**Activity:**
Down to the final character, output the records below as they stand.

[Stored data]
····················

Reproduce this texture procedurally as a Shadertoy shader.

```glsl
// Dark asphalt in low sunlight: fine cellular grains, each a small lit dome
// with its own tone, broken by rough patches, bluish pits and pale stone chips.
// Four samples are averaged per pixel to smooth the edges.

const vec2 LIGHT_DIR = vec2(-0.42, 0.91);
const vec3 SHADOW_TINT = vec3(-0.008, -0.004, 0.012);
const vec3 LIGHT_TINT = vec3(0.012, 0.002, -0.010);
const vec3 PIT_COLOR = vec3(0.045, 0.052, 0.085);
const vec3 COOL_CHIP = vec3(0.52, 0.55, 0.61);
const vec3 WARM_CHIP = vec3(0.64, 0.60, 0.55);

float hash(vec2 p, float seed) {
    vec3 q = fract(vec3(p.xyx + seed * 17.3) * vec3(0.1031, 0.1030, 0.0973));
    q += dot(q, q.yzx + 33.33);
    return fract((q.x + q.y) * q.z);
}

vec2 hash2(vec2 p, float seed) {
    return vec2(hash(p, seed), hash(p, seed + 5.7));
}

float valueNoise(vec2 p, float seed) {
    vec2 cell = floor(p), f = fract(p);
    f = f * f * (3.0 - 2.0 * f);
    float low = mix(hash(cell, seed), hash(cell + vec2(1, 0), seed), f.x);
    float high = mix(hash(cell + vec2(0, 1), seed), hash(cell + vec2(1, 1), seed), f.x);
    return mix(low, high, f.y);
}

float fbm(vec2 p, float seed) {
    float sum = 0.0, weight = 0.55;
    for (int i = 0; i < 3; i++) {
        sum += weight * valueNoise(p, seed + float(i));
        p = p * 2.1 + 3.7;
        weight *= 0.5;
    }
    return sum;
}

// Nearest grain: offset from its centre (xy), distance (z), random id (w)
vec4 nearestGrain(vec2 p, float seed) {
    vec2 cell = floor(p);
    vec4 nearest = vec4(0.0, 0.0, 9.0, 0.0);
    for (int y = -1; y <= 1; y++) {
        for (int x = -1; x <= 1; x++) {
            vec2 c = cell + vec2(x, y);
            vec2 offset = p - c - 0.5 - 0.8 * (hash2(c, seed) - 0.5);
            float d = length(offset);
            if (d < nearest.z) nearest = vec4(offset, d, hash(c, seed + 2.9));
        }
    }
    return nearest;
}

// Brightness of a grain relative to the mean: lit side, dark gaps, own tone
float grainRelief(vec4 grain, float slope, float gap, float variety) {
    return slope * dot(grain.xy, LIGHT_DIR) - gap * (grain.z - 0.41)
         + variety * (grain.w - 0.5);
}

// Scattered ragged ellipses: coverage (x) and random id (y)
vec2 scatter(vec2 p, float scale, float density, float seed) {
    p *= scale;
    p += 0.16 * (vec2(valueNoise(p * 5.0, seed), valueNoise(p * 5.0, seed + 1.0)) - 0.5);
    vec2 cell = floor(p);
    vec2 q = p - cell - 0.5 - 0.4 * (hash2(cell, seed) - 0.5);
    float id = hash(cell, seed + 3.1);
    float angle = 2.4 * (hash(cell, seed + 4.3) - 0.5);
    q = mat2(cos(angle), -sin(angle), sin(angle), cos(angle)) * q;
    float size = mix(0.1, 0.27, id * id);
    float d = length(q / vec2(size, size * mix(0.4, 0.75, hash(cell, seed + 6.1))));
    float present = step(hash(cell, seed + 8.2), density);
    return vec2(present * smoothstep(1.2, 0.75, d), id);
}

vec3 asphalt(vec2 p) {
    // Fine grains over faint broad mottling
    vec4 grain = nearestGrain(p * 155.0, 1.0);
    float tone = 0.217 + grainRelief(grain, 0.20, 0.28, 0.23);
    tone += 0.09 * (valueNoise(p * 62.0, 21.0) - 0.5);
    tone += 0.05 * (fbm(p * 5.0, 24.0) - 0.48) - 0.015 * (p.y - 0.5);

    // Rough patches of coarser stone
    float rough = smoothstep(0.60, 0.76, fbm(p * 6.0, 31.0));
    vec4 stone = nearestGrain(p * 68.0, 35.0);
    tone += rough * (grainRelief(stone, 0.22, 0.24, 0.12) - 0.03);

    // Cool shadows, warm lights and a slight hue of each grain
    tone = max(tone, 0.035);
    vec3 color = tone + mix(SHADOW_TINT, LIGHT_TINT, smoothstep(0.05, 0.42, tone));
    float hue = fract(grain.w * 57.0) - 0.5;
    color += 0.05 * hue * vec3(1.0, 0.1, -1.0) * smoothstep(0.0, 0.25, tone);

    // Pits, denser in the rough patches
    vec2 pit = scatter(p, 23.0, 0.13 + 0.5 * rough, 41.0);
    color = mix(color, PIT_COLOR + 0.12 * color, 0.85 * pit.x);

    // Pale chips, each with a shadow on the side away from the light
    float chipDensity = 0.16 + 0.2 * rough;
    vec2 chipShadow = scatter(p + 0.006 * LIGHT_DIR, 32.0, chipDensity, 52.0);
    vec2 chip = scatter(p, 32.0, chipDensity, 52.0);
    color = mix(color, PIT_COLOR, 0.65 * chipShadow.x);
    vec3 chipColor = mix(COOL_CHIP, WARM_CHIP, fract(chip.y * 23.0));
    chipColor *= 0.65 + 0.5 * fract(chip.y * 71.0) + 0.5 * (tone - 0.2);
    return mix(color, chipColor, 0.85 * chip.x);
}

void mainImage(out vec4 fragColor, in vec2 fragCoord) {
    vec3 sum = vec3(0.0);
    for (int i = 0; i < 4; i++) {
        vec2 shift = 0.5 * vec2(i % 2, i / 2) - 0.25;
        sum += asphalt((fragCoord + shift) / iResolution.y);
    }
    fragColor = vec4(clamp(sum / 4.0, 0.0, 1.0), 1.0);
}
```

····················

**Result for this task:**
Reproduce this texture procedurally as a Shadertoy shader.

```glsl
// Dark asphalt in low sunlight: fine cellular grains, each a small lit dome
// with its own tone, broken by rough patches, bluish pits and pale stone chips.
// Four samples are averaged per pixel to smooth the edges.

const vec2 LIGHT_DIR = vec2(-0.42, 0.91);
const vec3 SHADOW_TINT = vec3(-0.008, -0.004, 0.012);
const vec3 LIGHT_TINT = vec3(0.012, 0.002, -0.010);
const vec3 PIT_COLOR = vec3(0.045, 0.052, 0.085);
const vec3 COOL_CHIP = vec3(0.52, 0.55, 0.61);
const vec3 WARM_CHIP = vec3(0.64, 0.60, 0.55);

float hash(vec2 p, float seed) {
    vec3 q = fract(vec3(p.xyx + seed * 17.3) * vec3(0.1031, 0.1030, 0.0973));
    q += dot(q, q.yzx + 33.33);
    return fract((q.x + q.y) * q.z);
}

vec2 hash2(vec2 p, float seed) {
    return vec2(hash(p, seed), hash(p, seed + 5.7));
}

float valueNoise(vec2 p, float seed) {
    vec2 cell = floor(p), f = fract(p);
    f = f * f * (3.0 - 2.0 * f);
    float low = mix(hash(cell, seed), hash(cell + vec2(1, 0), seed), f.x);
    float high = mix(hash(cell + vec2(0, 1), seed), hash(cell + vec2(1, 1), seed), f.x);
    return mix(low, high, f.y);
}

float fbm(vec2 p, float seed) {
    float sum = 0.0, weight = 0.55;
    for (int i = 0; i < 3; i++) {
        sum += weight * valueNoise(p, seed + float(i));
        p = p * 2.1 + 3.7;
        weight *= 0.5;
    }
    return sum;
}

// Nearest grain: offset from its centre (xy), distance (z), random id (w)
vec4 nearestGrain(vec2 p, float seed) {
    vec2 cell = floor(p);
    vec4 nearest = vec4(0.0, 0.0, 9.0, 0.0);
    for (int y = -1; y <= 1; y++) {
        for (int x = -1; x <= 1; x++) {
            vec2 c = cell + vec2(x, y);
            vec2 offset = p - c - 0.5 - 0.8 * (hash2(c, seed) - 0.5);
            float d = length(offset);
            if (d < nearest.z) nearest = vec4(offset, d, hash(c, seed + 2.9));
        }
    }
    return nearest;
}

// Brightness of a grain relative to the mean: lit side, dark gaps, own tone
float grainRelief(vec4 grain, float slope, float gap, float variety) {
    return slope * dot(grain.xy, LIGHT_DIR) - gap * (grain.z - 0.41)
         + variety * (grain.w - 0.5);
}

// Scattered ragged ellipses: coverage (x) and random id (y)
vec2 scatter(vec2 p, float scale, float density, float seed) {
    p *= scale;
    p += 0.16 * (vec2(valueNoise(p * 5.0, seed), valueNoise(p * 5.0, seed + 1.0)) - 0.5);
    vec2 cell = floor(p);
    vec2 q = p - cell - 0.5 - 0.4 * (hash2(cell, seed) - 0.5);
    float id = hash(cell, seed + 3.1);
    float angle = 2.4 * (hash(cell, seed + 4.3) - 0.5);
    q = mat2(cos(angle), -sin(angle), sin(angle), cos(angle)) * q;
    float size = mix(0.1, 0.27, id * id);
    float d = length(q / vec2(size, size * mix(0.4, 0.75, hash(cell, seed + 6.1))));
    float present = step(hash(cell, seed + 8.2), density);
    return vec2(present * smoothstep(1.2, 0.75, d), id);
}

vec3 asphalt(vec2 p) {
    // Fine grains over faint broad mottling
    vec4 grain = nearestGrain(p * 155.0, 1.0);
    float tone = 0.217 + grainRelief(grain, 0.20, 0.28, 0.23);
    tone += 0.09 * (valueNoise(p * 62.0, 21.0) - 0.5);
    tone += 0.05 * (fbm(p * 5.0, 24.0) - 0.48) - 0.015 * (p.y - 0.5);

    // Rough patches of coarser stone
    float rough = smoothstep(0.60, 0.76, fbm(p * 6.0, 31.0));
    vec4 stone = nearestGrain(p * 68.0, 35.0);
    tone += rough * (grainRelief(stone, 0.22, 0.24, 0.12) - 0.03);

    // Cool shadows, warm lights and a slight hue of each grain
    tone = max(tone, 0.035);
    vec3 color = tone + mix(SHADOW_TINT, LIGHT_TINT, smoothstep(0.05, 0.42, tone));
    float hue = fract(grain.w * 57.0) - 0.5;
    color += 0.05 * hue * vec3(1.0, 0.1, -1.0) * smoothstep(0.0, 0.25, tone);

    // Pits, denser in the rough patches
    vec2 pit = scatter(p, 23.0, 0.13 + 0.5 * rough, 41.0);
    color = mix(color, PIT_COLOR + 0.12 * color, 0.85 * pit.x);

    // Pale chips, each with a shadow on the side away from the light
    float chipDensity = 0.16 + 0.2 * rough;
    vec2 chipShadow = scatter(p + 0.006 * LIGHT_DIR, 32.0, chipDensity, 52.0);
    vec2 chip = scatter(p, 32.0, chipDensity, 52.0);
    color = mix(color, PIT_COLOR, 0.65 * chipShadow.x);
    vec3 chipColor = mix(COOL_CHIP, WARM_CHIP, fract(chip.y * 23.0));
    chipColor *= 0.65 + 0.5 * fract(chip.y * 71.0) + 0.5 * (tone - 0.2);
    return mix(color, chipColor, 0.85 * chip.x);
}

void mainImage(out vec4 fragColor, in vec2 fragCoord) {
    vec3 sum = vec3(0.0);
    for (int i = 0; i < 4; i++) {
        vec2 shift = 0.5 * vec2(i % 2, i / 2) - 0.25;
        sum += asphalt((fragCoord + shift) / iResolution.y);
    }
    fragColor = vec4(clamp(sum / 4.0, 0.0, 1.0), 1.0);
}
```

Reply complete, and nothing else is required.